* _WORK TO COMPLETE_
Among the records below, how many lines contain "uniform"? State the number and nothing more.

* _Document images with source code_
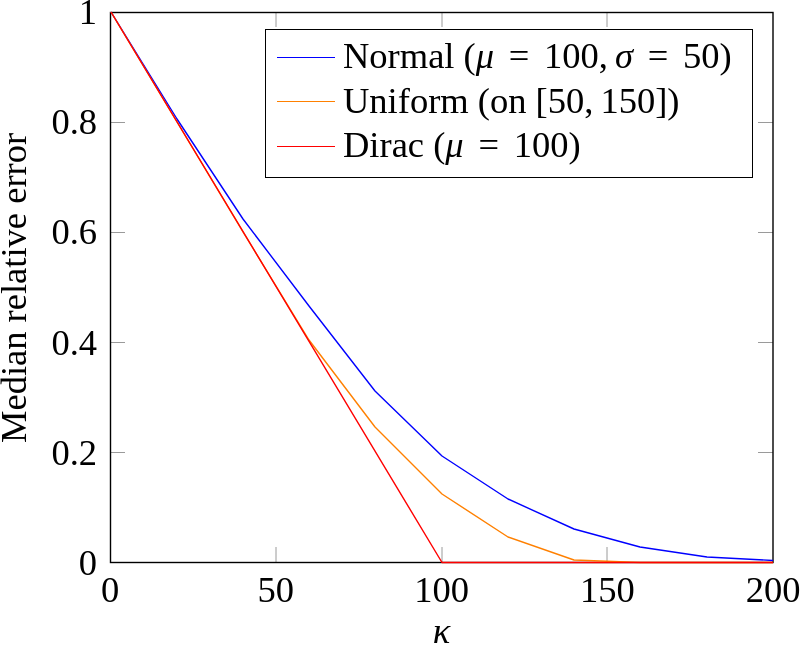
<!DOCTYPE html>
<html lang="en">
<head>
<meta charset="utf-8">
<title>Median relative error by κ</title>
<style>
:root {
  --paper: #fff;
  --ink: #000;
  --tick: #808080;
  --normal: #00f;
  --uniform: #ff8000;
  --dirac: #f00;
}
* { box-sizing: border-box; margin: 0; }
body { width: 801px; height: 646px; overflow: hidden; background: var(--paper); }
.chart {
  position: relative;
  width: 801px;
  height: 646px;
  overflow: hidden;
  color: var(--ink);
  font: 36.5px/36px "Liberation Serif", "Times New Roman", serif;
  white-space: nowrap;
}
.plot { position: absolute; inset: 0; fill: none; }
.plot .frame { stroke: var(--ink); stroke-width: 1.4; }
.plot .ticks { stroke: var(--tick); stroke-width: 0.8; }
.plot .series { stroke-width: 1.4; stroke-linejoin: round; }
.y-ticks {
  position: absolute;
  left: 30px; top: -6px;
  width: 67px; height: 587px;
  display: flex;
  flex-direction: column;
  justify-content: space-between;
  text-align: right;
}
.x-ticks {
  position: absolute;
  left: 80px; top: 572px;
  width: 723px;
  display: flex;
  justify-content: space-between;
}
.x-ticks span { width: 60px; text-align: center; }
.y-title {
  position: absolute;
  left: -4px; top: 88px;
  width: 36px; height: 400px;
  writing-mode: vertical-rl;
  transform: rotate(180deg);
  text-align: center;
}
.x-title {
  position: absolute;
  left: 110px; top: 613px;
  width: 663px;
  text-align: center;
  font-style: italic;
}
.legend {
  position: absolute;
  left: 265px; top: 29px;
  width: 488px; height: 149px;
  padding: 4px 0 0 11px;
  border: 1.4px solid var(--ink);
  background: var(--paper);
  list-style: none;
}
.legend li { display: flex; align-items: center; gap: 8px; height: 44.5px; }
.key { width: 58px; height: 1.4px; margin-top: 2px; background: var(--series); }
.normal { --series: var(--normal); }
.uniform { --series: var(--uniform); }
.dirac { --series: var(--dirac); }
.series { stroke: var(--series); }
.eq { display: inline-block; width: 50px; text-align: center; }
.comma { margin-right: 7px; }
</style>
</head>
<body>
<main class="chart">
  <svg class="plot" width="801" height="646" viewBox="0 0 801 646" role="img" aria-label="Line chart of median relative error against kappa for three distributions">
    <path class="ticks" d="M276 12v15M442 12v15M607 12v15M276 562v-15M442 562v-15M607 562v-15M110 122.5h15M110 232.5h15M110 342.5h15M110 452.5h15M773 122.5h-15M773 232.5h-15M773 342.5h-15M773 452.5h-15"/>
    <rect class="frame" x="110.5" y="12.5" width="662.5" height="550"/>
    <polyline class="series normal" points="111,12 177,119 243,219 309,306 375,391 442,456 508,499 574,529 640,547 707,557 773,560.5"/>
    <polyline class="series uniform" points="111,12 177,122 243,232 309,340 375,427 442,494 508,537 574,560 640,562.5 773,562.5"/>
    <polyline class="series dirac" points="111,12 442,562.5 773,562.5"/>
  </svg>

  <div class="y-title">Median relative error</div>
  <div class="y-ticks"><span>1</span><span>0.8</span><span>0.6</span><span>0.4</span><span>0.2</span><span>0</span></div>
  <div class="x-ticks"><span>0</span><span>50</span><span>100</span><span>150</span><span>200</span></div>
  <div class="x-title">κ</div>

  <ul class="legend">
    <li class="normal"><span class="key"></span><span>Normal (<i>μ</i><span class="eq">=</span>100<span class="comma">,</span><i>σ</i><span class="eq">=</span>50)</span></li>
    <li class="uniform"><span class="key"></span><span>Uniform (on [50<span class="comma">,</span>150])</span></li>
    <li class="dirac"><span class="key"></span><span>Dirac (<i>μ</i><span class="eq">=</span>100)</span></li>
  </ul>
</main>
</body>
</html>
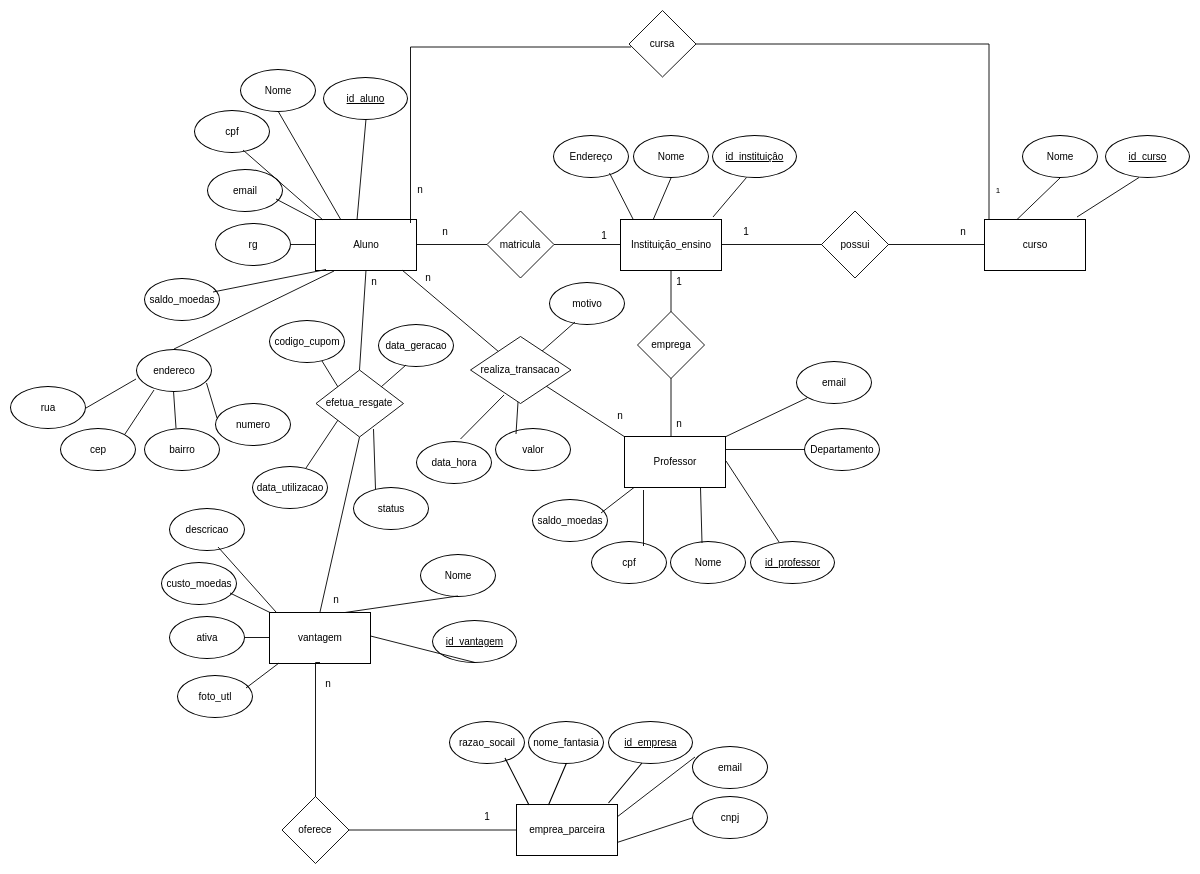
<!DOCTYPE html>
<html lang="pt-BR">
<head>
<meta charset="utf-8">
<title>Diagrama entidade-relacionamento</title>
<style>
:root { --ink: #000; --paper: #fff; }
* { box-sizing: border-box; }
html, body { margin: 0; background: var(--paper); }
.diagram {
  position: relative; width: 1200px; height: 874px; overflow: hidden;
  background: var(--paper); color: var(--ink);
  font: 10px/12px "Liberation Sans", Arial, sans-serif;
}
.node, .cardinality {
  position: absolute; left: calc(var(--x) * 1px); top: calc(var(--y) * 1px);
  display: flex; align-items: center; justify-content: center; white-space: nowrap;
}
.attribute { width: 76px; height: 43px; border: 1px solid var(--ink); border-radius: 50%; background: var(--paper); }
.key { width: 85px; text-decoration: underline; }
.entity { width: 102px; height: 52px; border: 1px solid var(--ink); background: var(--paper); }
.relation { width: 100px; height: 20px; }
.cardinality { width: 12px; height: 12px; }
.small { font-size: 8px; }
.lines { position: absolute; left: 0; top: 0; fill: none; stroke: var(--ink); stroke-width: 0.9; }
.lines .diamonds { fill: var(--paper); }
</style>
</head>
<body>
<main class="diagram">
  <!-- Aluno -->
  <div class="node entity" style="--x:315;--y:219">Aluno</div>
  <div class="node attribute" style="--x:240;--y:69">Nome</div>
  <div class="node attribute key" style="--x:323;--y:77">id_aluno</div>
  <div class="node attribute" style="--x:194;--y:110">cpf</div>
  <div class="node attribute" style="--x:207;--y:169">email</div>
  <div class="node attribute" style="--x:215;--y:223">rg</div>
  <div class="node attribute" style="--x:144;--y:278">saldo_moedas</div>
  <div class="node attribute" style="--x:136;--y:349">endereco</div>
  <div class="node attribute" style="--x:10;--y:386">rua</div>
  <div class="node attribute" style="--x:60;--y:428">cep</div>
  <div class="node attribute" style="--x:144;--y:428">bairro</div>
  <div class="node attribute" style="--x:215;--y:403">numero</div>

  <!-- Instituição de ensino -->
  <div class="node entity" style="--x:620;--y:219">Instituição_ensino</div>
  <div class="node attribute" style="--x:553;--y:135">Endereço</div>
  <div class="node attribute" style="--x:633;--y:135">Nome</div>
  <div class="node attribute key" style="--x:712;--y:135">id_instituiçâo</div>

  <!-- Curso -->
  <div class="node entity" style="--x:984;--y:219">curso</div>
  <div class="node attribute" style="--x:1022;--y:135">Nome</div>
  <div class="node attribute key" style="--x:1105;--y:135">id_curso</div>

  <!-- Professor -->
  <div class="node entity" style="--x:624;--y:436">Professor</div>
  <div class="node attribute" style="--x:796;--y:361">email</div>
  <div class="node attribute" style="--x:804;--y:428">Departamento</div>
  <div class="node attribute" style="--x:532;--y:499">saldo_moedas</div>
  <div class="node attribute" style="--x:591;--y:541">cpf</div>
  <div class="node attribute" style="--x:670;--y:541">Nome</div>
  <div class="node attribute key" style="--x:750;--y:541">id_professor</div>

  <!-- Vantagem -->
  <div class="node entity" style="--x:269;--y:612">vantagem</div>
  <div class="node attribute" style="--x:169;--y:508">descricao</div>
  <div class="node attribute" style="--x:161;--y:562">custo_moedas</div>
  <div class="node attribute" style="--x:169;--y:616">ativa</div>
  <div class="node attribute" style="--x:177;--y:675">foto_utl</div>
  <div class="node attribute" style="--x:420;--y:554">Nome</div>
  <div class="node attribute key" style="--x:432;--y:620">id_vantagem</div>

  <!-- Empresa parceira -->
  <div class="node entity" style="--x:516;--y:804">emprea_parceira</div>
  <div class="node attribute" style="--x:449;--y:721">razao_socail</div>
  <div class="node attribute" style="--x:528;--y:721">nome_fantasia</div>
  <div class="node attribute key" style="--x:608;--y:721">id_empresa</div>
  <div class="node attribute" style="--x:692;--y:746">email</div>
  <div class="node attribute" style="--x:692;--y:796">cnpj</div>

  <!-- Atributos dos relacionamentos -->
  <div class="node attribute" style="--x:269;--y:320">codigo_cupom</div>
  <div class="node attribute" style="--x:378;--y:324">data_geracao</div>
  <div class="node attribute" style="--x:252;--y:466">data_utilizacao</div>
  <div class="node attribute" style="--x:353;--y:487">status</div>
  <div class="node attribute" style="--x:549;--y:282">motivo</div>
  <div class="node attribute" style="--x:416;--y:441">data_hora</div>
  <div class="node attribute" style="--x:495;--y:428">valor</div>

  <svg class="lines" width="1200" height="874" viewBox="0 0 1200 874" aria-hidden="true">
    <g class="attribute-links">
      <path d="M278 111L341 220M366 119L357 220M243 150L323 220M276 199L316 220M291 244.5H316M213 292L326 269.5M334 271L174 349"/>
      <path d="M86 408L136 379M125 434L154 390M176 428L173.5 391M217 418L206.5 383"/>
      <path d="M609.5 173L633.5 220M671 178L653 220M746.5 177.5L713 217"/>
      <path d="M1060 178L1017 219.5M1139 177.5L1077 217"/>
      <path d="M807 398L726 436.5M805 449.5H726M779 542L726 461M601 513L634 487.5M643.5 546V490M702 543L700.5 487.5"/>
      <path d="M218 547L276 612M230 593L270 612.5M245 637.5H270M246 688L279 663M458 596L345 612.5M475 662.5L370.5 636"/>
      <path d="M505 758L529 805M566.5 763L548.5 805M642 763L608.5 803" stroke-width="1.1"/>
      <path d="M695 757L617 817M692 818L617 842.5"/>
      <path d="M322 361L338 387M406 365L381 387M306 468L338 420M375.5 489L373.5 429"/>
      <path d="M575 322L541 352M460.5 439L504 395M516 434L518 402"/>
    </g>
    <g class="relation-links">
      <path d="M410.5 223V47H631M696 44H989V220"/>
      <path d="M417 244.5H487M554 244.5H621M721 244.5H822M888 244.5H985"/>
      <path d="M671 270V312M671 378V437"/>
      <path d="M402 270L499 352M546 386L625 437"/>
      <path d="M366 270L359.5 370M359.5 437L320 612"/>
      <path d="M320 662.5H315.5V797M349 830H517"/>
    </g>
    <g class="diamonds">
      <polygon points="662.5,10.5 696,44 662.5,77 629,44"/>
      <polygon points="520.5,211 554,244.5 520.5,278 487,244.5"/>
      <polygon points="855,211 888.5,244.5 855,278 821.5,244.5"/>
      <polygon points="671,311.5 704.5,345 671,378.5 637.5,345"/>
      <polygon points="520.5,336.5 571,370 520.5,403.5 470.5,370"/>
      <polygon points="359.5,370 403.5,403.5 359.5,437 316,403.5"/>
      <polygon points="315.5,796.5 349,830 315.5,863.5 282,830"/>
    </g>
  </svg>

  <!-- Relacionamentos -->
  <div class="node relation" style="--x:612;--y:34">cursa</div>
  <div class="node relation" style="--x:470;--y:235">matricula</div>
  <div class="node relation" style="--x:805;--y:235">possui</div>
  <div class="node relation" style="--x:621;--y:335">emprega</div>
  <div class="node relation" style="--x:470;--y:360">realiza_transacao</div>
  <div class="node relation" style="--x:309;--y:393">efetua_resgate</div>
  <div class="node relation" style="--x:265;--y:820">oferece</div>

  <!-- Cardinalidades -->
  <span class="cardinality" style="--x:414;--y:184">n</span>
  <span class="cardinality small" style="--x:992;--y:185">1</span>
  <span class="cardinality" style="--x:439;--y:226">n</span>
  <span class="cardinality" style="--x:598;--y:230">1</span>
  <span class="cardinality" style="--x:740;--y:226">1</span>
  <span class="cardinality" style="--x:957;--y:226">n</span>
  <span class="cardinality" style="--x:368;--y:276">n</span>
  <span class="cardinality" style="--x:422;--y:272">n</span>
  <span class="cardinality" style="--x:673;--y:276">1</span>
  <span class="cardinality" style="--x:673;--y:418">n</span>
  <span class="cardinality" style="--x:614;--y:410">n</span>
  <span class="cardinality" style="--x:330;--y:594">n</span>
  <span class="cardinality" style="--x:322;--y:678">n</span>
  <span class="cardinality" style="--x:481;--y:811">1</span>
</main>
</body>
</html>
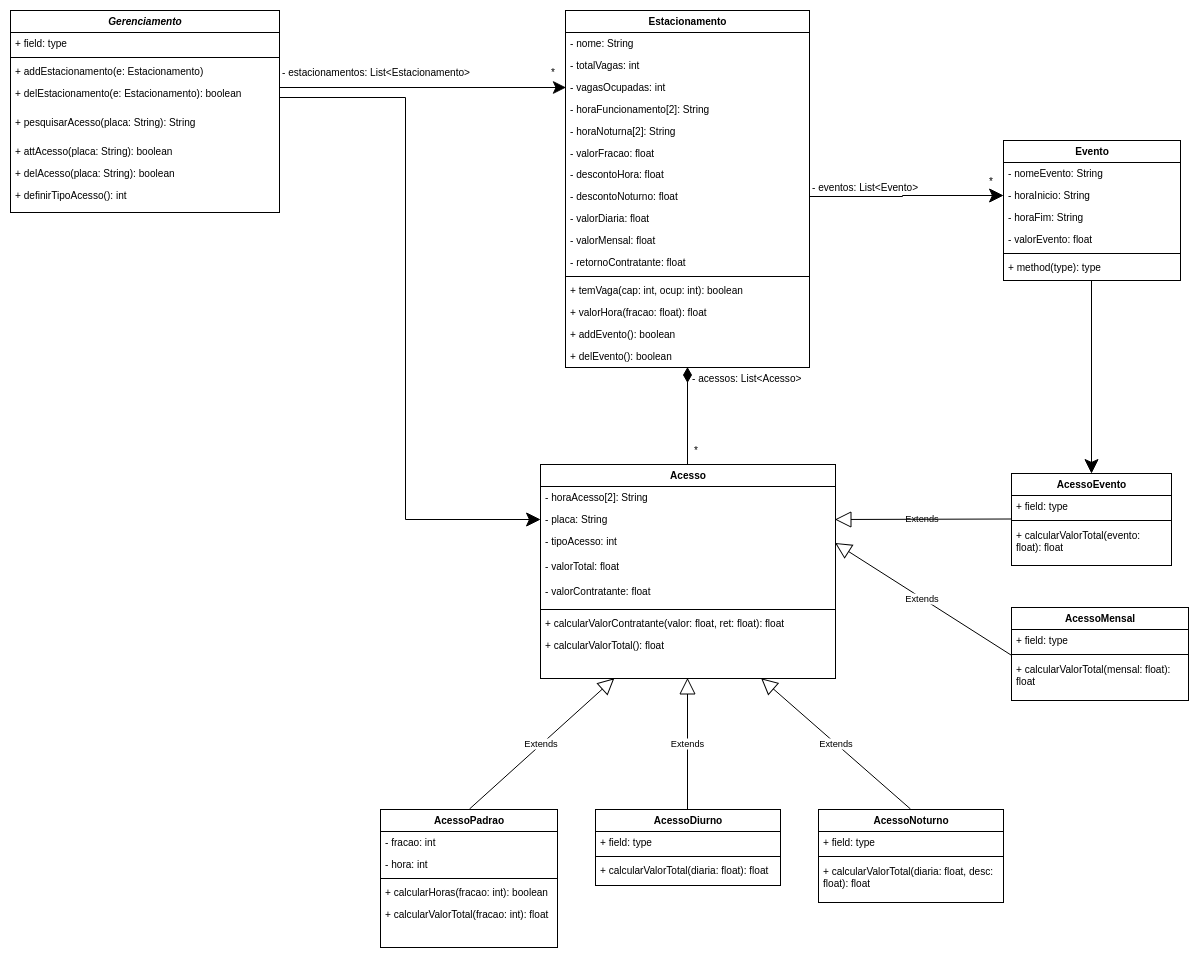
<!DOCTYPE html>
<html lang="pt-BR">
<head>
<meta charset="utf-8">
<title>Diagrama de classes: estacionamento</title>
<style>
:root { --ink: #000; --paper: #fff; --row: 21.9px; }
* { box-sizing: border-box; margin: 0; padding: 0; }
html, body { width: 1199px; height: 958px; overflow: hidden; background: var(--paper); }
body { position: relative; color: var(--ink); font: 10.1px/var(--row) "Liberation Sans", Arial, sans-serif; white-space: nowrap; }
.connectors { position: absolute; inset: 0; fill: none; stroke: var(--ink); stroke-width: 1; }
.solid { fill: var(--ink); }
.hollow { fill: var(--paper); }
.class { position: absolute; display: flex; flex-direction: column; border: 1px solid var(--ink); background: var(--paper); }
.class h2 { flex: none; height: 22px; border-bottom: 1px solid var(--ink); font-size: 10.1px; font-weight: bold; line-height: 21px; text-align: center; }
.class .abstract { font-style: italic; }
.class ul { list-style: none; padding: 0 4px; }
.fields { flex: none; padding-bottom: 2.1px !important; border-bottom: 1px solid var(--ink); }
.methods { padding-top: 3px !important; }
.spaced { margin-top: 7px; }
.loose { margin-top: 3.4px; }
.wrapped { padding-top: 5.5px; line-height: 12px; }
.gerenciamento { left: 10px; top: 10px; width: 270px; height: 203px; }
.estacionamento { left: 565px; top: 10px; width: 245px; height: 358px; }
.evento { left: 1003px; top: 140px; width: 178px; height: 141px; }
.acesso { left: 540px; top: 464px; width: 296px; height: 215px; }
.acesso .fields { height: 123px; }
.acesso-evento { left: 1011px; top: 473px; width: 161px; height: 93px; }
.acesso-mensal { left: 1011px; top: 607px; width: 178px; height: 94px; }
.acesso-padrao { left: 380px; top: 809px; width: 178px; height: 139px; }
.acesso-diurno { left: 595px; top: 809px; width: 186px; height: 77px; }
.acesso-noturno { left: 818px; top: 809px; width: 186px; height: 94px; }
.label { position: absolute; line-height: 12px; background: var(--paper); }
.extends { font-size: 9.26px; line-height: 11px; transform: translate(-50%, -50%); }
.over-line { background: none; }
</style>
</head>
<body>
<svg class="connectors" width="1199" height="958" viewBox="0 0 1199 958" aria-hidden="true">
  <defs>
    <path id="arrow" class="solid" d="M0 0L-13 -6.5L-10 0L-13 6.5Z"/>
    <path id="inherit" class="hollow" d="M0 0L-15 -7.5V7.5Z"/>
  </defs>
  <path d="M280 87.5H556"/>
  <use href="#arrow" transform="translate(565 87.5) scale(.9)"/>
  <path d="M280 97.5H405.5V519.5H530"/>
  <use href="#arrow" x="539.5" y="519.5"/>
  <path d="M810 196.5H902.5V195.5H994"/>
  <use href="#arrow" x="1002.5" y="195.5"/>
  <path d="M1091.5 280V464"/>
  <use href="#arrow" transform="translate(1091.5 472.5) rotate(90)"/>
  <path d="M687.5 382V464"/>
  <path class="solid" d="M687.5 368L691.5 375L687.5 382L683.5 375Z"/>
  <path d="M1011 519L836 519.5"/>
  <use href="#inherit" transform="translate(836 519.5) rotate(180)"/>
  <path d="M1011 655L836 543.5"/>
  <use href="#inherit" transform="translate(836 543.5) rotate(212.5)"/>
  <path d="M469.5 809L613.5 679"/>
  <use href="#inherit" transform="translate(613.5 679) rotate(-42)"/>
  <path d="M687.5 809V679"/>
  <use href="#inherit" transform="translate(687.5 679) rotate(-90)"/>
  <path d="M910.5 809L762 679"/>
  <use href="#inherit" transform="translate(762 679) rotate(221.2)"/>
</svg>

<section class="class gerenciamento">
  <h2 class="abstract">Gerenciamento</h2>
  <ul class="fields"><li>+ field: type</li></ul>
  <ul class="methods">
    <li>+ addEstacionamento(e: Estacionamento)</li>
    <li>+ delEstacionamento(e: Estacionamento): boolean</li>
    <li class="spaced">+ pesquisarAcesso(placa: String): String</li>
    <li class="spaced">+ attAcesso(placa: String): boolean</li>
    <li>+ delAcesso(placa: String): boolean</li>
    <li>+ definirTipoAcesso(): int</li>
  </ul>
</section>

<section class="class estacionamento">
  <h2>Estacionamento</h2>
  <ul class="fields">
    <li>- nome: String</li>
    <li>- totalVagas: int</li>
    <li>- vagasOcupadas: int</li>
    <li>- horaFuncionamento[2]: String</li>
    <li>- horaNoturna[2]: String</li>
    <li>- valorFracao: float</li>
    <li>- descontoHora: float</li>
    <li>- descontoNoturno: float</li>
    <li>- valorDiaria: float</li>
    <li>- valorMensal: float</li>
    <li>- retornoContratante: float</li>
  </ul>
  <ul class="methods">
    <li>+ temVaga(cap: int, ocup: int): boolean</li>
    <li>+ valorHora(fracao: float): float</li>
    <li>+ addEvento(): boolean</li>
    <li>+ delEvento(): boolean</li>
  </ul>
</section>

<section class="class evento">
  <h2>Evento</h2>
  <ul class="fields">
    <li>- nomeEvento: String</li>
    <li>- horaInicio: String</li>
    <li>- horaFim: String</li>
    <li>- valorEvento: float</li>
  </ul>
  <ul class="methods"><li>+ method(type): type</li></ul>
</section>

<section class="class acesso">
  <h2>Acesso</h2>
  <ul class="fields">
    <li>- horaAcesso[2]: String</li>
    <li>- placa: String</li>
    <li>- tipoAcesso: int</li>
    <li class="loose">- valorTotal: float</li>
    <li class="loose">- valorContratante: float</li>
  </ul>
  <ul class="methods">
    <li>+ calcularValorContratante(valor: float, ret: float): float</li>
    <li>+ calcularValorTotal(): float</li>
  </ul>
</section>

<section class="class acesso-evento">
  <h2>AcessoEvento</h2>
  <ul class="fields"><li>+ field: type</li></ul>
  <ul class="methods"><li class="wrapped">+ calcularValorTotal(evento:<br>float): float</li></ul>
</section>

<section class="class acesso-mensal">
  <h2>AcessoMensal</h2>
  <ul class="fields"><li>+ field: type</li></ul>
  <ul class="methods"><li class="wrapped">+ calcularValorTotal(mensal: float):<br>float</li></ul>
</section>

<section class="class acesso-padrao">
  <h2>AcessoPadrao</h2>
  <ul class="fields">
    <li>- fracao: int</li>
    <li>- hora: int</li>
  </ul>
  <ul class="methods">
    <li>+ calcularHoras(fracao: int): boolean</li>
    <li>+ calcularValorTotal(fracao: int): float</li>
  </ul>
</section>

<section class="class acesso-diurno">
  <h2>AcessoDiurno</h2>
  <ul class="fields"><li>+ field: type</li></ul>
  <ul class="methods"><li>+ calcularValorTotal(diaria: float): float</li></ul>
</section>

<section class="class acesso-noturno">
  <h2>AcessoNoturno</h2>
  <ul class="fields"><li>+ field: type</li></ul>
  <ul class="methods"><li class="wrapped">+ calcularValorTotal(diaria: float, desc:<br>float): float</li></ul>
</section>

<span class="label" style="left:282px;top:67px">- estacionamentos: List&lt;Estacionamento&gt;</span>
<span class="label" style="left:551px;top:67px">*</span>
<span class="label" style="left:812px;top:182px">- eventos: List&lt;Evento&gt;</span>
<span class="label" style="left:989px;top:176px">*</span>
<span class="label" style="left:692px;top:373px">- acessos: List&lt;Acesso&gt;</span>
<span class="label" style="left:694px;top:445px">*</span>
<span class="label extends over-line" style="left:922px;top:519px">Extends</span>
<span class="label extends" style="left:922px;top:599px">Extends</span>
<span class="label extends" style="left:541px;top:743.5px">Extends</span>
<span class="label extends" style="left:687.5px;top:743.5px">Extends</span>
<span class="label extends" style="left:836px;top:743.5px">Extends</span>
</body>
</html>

* _EXERCISE RESPONSE_
4